So if anyone else is having the difficulties getting custom keyboard shortcuts to work immediately, then the plan of attack is to open accels in one terminal, and have another terminal open to kill Caja, which you can then easily repeat by hitting the up-arrow and Enter:

First totally kill Caja:

pkill -KILL caja

Then open the accels file in another terminal window with:

pluma ~/.config/caja/accels

Totally kill Caja (AGAIN) – just hit the up-arrow to bring back the last command:

pkill -KILL caja

Remove the semi-colon and space from the beginning of the line you’re going to edit, then Save.

Totally kill Caja (AGAIN):

pkill -KILL caja

Add your accelerator to the end of the entry, then Save.

Totally kill Caja (AGAIN):

pkill -KILL caja

If your text editor says the file has changed, click the Reload button, check your edits are still there, and edit them again if not.

Totally kill Caja (AGAIN):

pkill -KILL caja

Now Save the file, exit, and finally:

Totally kill Caja (AGAIN):

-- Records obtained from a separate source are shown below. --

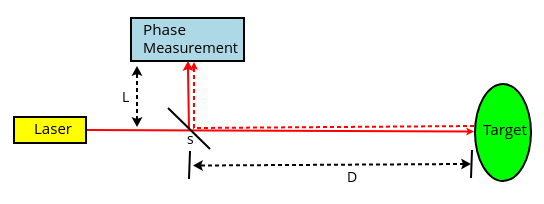
<!DOCTYPE html>
<html lang="en">
<head>
<meta charset="utf-8">
<title>Laser phase measurement</title>
<style>
:root {
  --ink: #000;
  --paper: #fff;
  --beam: #f00;
  --laser: #ff0;
  --detector: #add8e6;
  --target: #0f0;
}
* { box-sizing: border-box; }
html, body { margin: 0; overflow: hidden; }
.diagram {
  position: relative;
  width: 544px;
  height: 204px;
  overflow: hidden;
  background: var(--paper);
  color: var(--ink);
  font: 14px/18px "Open Sans", "Noto Sans", sans-serif;
}
.wires { position: absolute; inset: 0; display: block; }
.node {
  position: absolute;
  display: flex;
  align-items: center;
  border: 2px solid var(--ink);
  white-space: nowrap;
}
.laser { left: 13px; top: 116px; width: 74px; height: 28px; padding: 0 0 2px 19px; background: var(--laser); }
.detector { left: 130px; top: 17px; width: 115px; height: 45px; padding: 0 0 1px 11px; background: var(--detector); }
.target { left: 474px; top: 83px; width: 58px; height: 99px; padding: 0 0 6px 7px; border-radius: 50%; background: var(--target); }
.node svg, .symbol svg { display: block; overflow: visible; }
.symbol { position: absolute; line-height: 18px; }
.height { left: 122px; top: 88px; }
.splitter { left: 187px; top: 130px; }
.distance { left: 347px; top: 168px; }
.solid, .dashed { fill: none; stroke-width: 2; }
.dashed { stroke-dasharray: 4 3; }
.beam { stroke: var(--beam); }
.rule { stroke: var(--ink); }
.beam-head { fill: var(--beam); }
.rule-head { fill: var(--ink); }
text { font: 14px "Open Sans", "Noto Sans", sans-serif; fill: var(--ink); }
</style>
</head>
<body>
<main class="diagram">
  <div class="node laser"><svg width="38" height="18"><text x="0" y="14" textLength="38" lengthAdjust="spacingAndGlyphs">Laser</text></svg></div>
  <div class="node detector"><svg width="95" height="36"><text x="0" y="14" textLength="43" lengthAdjust="spacingAndGlyphs">Phase</text><text x="0" y="32" textLength="95" lengthAdjust="spacingAndGlyphs">Measurement</text></svg></div>
  <div class="node target"><svg width="44" height="18"><text x="0" y="14" textLength="44" lengthAdjust="spacingAndGlyphs">Target</text></svg></div>

  <svg class="wires" width="544" height="204" viewBox="0 0 544 204" aria-hidden="true">
    <defs>
      <path id="arrowhead" d="M0 0L-5.5 10L0 8L5.5 10Z"/>
      <path id="small-arrowhead" d="M0 0L-4 8L0 6L4 8Z"/>
    </defs>
    <g class="beams">
      <path class="solid beam" d="M87 130L468 131.5"/>
      <path class="solid beam" d="M189 130L188 69"/>
      <path class="dashed beam" d="M474 126L194 128V68"/>
      <use class="beam-head" href="#small-arrowhead" transform="translate(474 131.5) rotate(90)"/>
      <use class="beam-head" href="#arrowhead" transform="translate(188 61)"/>
      <use class="beam-head" href="#small-arrowhead" transform="translate(194 62)"/>
    </g>
    <line class="solid rule" x1="168" y1="108" x2="210" y2="149"/>
    <g class="height-rule">
      <line class="dashed rule" x1="137" y1="74" x2="137" y2="119"/>
      <use class="rule-head" href="#arrowhead" transform="translate(137 66)"/>
      <use class="rule-head" href="#arrowhead" transform="translate(137 127) rotate(180)"/>
    </g>
    <g class="distance-rule">
      <path class="solid rule" d="M190 151L189 179M472 150L471 178"/>
      <line class="dashed rule" x1="201" y1="165.5" x2="464" y2="164"/>
      <use class="rule-head" href="#arrowhead" transform="translate(193 165.5) rotate(-90)"/>
      <use class="rule-head" href="#arrowhead" transform="translate(471 164) rotate(90)"/>
    </g>
  </svg>

  <span class="symbol height">L</span>
  <span class="symbol splitter">s</span>
  <span class="symbol distance">D</span>
</main>
</body>
</html>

pkill -KILL caja

All that killing Caja might seem excessive, and like I am being cheeky, but seriously it is quicker and easier to just have another terminal open, hit the up arrow, and repeat the kill command than go through the hellish alternative. Now you should find your new hotkey works immediately after starting Caja again.

☻☻☻☻☻☻☻☻☻☻☻☻☻☻☻☻☻☻☻☻☻☻☻☻☻☻☻☻☻☻☻☻☻☻☻☻☻☻☻

The tutorial above is TOTALLY FREE, and I hope you found it useful! But if this information really made your day, because it rescued you from hours of headache, or allowed you to accomplish something you thought was impossible, then please consider making a donation via PayPal, to buy me a donut, beer, or pizza for my time and effort! Many thanks in advance!

Buy Ubuntu Genius a Beer to say Thanks!

Read Full Post »